* [EXERCISE]:
Retype the records below exactly as they appear, but leave out any pictures.

* [INPUT RECORDS]:
:::

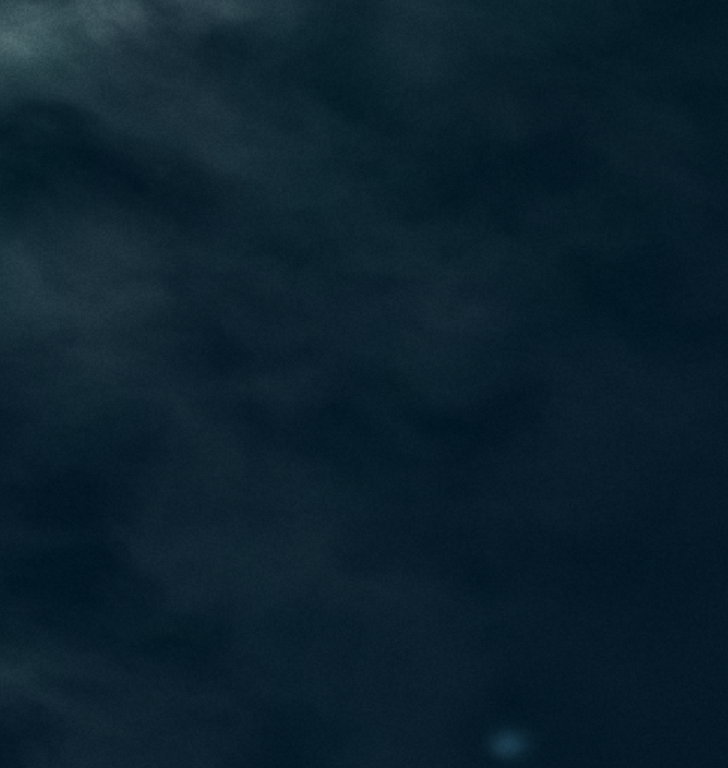
Write a Shadertoy shader that draws this texture.

```glsl
float hash(vec2 p) {
    vec3 q = fract(vec3(p.xyx) * 0.1031);
    q += dot(q, q.yzx + 33.33);
    return fract((q.x + q.y) * q.z);
}

float noise(vec2 p) {
    vec2 cell = floor(p), f = fract(p);
    f = f * f * f * (f * (f * 6.0 - 15.0) + 10.0);
    float low = mix(hash(cell), hash(cell + vec2(1, 0)), f.x);
    float high = mix(hash(cell + vec2(0, 1)), hash(cell + vec2(1, 1)), f.x);
    return mix(low, high, f.y);
}

// Layered noise, rotated at every octave to hide the lattice
float fbm(vec2 p) {
    float sum = 0.0, weight = 0.52;
    for (int i = 0; i < 5; i++) {
        sum += weight * noise(p);
        p = mat2(0.9, 0.43, -0.43, 0.9) * p * 2.03 + 17.3;
        weight *= 0.46;
    }
    return sum;
}

// Soft elliptical patch of light
float glow(vec2 p, vec2 center, vec2 radius) {
    vec2 d = (p - center) / radius;
    return exp(-dot(d, d));
}

void mainImage(out vec4 fragColor, in vec2 fragCoord) {
    vec2 p = fragCoord / iResolution.y;
    float across = fragCoord.x / iResolution.x;

    // Wide drifting clouds, bent by a slow warp
    vec2 warp = vec2(fbm(p * 4.0 + 5.0), fbm(p * 4.0 + 41.0)) - 0.48;
    vec2 drift = mat2(0.97, 0.24, -0.24, 0.97) * p + warp * 0.14;
    float clouds = fbm(drift * vec2(6.0, 9.0) + 9.0) - 0.48;
    float wisps = fbm(drift * vec2(13.0, 27.0) + 63.0) - 0.48;

    // Light falls from the upper left towards the lower right
    float light = clamp(0.78 - 0.6 * across + 0.4 * (p.y - 0.5), 0.0, 1.0);
    float haze = light * (0.046 + 0.2 * clouds + 0.06 * wisps);

    // Brighter banks of cloud with ragged rims
    vec2 q = p + warp * 0.08;
    float ragged = max(1.0 + 0.9 * clouds + 0.6 * wisps, 0.0);
    haze += 0.2 * ragged * glow(q, vec2(0.16, 0.985), vec2(0.18, 0.055));
    haze += 0.12 * ragged * glow(q, vec2(0.0, 0.94), vec2(0.09, 0.07));
    haze += 0.06 * ragged * glow(q, vec2(0.05, 0.64), vec2(0.1, 0.055));
    haze += 0.035 * ragged * glow(q, vec2(0.6, 0.59), vec2(0.08, 0.11));
    haze += 0.025 * ragged * glow(q, vec2(0.37, 0.5), vec2(0.07, 0.03));
    haze += 0.02 * ragged * glow(q, vec2(0.67, 0.335), vec2(0.07, 0.02));
    haze += 0.025 * ragged * glow(q, vec2(0.04, 0.05), vec2(0.09, 0.08));
    haze = max(haze, -0.006);

    vec3 color = vec3(0.017, 0.098, 0.148) + haze * vec3(1.0, 1.0, 0.95);

    // Teal and violet drift, greener towards the top
    float tint = fbm(drift * vec2(5.0, 8.0) + 88.0) - 0.48;
    color += light * tint * vec3(0.032, -0.02, 0.006);
    color += smoothstep(0.5, 1.0, p.y) * vec3(0.002, 0.011, 0.003);

    // Small blue gleam near the lower edge
    float gleam = glow(p + warp * 0.06, vec2(0.676, 0.041), vec2(0.027, 0.017));
    color += gleam * (1.0 + wisps) * vec3(0.09, 0.14, 0.16);

    // Fine film grain
    float grain = hash(floor(p * 512.0)) + noise(p * 330.0 + 31.0) - 1.0;
    color += grain * (0.013 + 0.08 * max(haze, 0.0));

    fragColor = vec4(clamp(color, 0.0, 1.0), 1.0);
}
```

:::

* [SOLUTION FOR THIS TASK]:
Write a Shadertoy shader that draws this texture.

```glsl
float hash(vec2 p) {
    vec3 q = fract(vec3(p.xyx) * 0.1031);
    q += dot(q, q.yzx + 33.33);
    return fract((q.x + q.y) * q.z);
}

float noise(vec2 p) {
    vec2 cell = floor(p), f = fract(p);
    f = f * f * f * (f * (f * 6.0 - 15.0) + 10.0);
    float low = mix(hash(cell), hash(cell + vec2(1, 0)), f.x);
    float high = mix(hash(cell + vec2(0, 1)), hash(cell + vec2(1, 1)), f.x);
    return mix(low, high, f.y);
}

// Layered noise, rotated at every octave to hide the lattice
float fbm(vec2 p) {
    float sum = 0.0, weight = 0.52;
    for (int i = 0; i < 5; i++) {
        sum += weight * noise(p);
        p = mat2(0.9, 0.43, -0.43, 0.9) * p * 2.03 + 17.3;
        weight *= 0.46;
    }
    return sum;
}

// Soft elliptical patch of light
float glow(vec2 p, vec2 center, vec2 radius) {
    vec2 d = (p - center) / radius;
    return exp(-dot(d, d));
}

void mainImage(out vec4 fragColor, in vec2 fragCoord) {
    vec2 p = fragCoord / iResolution.y;
    float across = fragCoord.x / iResolution.x;

    // Wide drifting clouds, bent by a slow warp
    vec2 warp = vec2(fbm(p * 4.0 + 5.0), fbm(p * 4.0 + 41.0)) - 0.48;
    vec2 drift = mat2(0.97, 0.24, -0.24, 0.97) * p + warp * 0.14;
    float clouds = fbm(drift * vec2(6.0, 9.0) + 9.0) - 0.48;
    float wisps = fbm(drift * vec2(13.0, 27.0) + 63.0) - 0.48;

    // Light falls from the upper left towards the lower right
    float light = clamp(0.78 - 0.6 * across + 0.4 * (p.y - 0.5), 0.0, 1.0);
    float haze = light * (0.046 + 0.2 * clouds + 0.06 * wisps);

    // Brighter banks of cloud with ragged rims
    vec2 q = p + warp * 0.08;
    float ragged = max(1.0 + 0.9 * clouds + 0.6 * wisps, 0.0);
    haze += 0.2 * ragged * glow(q, vec2(0.16, 0.985), vec2(0.18, 0.055));
    haze += 0.12 * ragged * glow(q, vec2(0.0, 0.94), vec2(0.09, 0.07));
    haze += 0.06 * ragged * glow(q, vec2(0.05, 0.64), vec2(0.1, 0.055));
    haze += 0.035 * ragged * glow(q, vec2(0.6, 0.59), vec2(0.08, 0.11));
    haze += 0.025 * ragged * glow(q, vec2(0.37, 0.5), vec2(0.07, 0.03));
    haze += 0.02 * ragged * glow(q, vec2(0.67, 0.335), vec2(0.07, 0.02));
    haze += 0.025 * ragged * glow(q, vec2(0.04, 0.05), vec2(0.09, 0.08));
    haze = max(haze, -0.006);

    vec3 color = vec3(0.017, 0.098, 0.148) + haze * vec3(1.0, 1.0, 0.95);

    // Teal and violet drift, greener towards the top
    float tint = fbm(drift * vec2(5.0, 8.0) + 88.0) - 0.48;
    color += light * tint * vec3(0.032, -0.02, 0.006);
    color += smoothstep(0.5, 1.0, p.y) * vec3(0.002, 0.011, 0.003);

    // Small blue gleam near the lower edge
    float gleam = glow(p + warp * 0.06, vec2(0.676, 0.041), vec2(0.027, 0.017));
    color += gleam * (1.0 + wisps) * vec3(0.09, 0.14, 0.16);

    // Fine film grain
    float grain = hash(floor(p * 512.0)) + noise(p * 330.0 + 31.0) - 1.0;
    color += grain * (0.013 + 0.08 * max(haze, 0.0));

    fragColor = vec4(clamp(color, 0.0, 1.0), 1.0);
}
```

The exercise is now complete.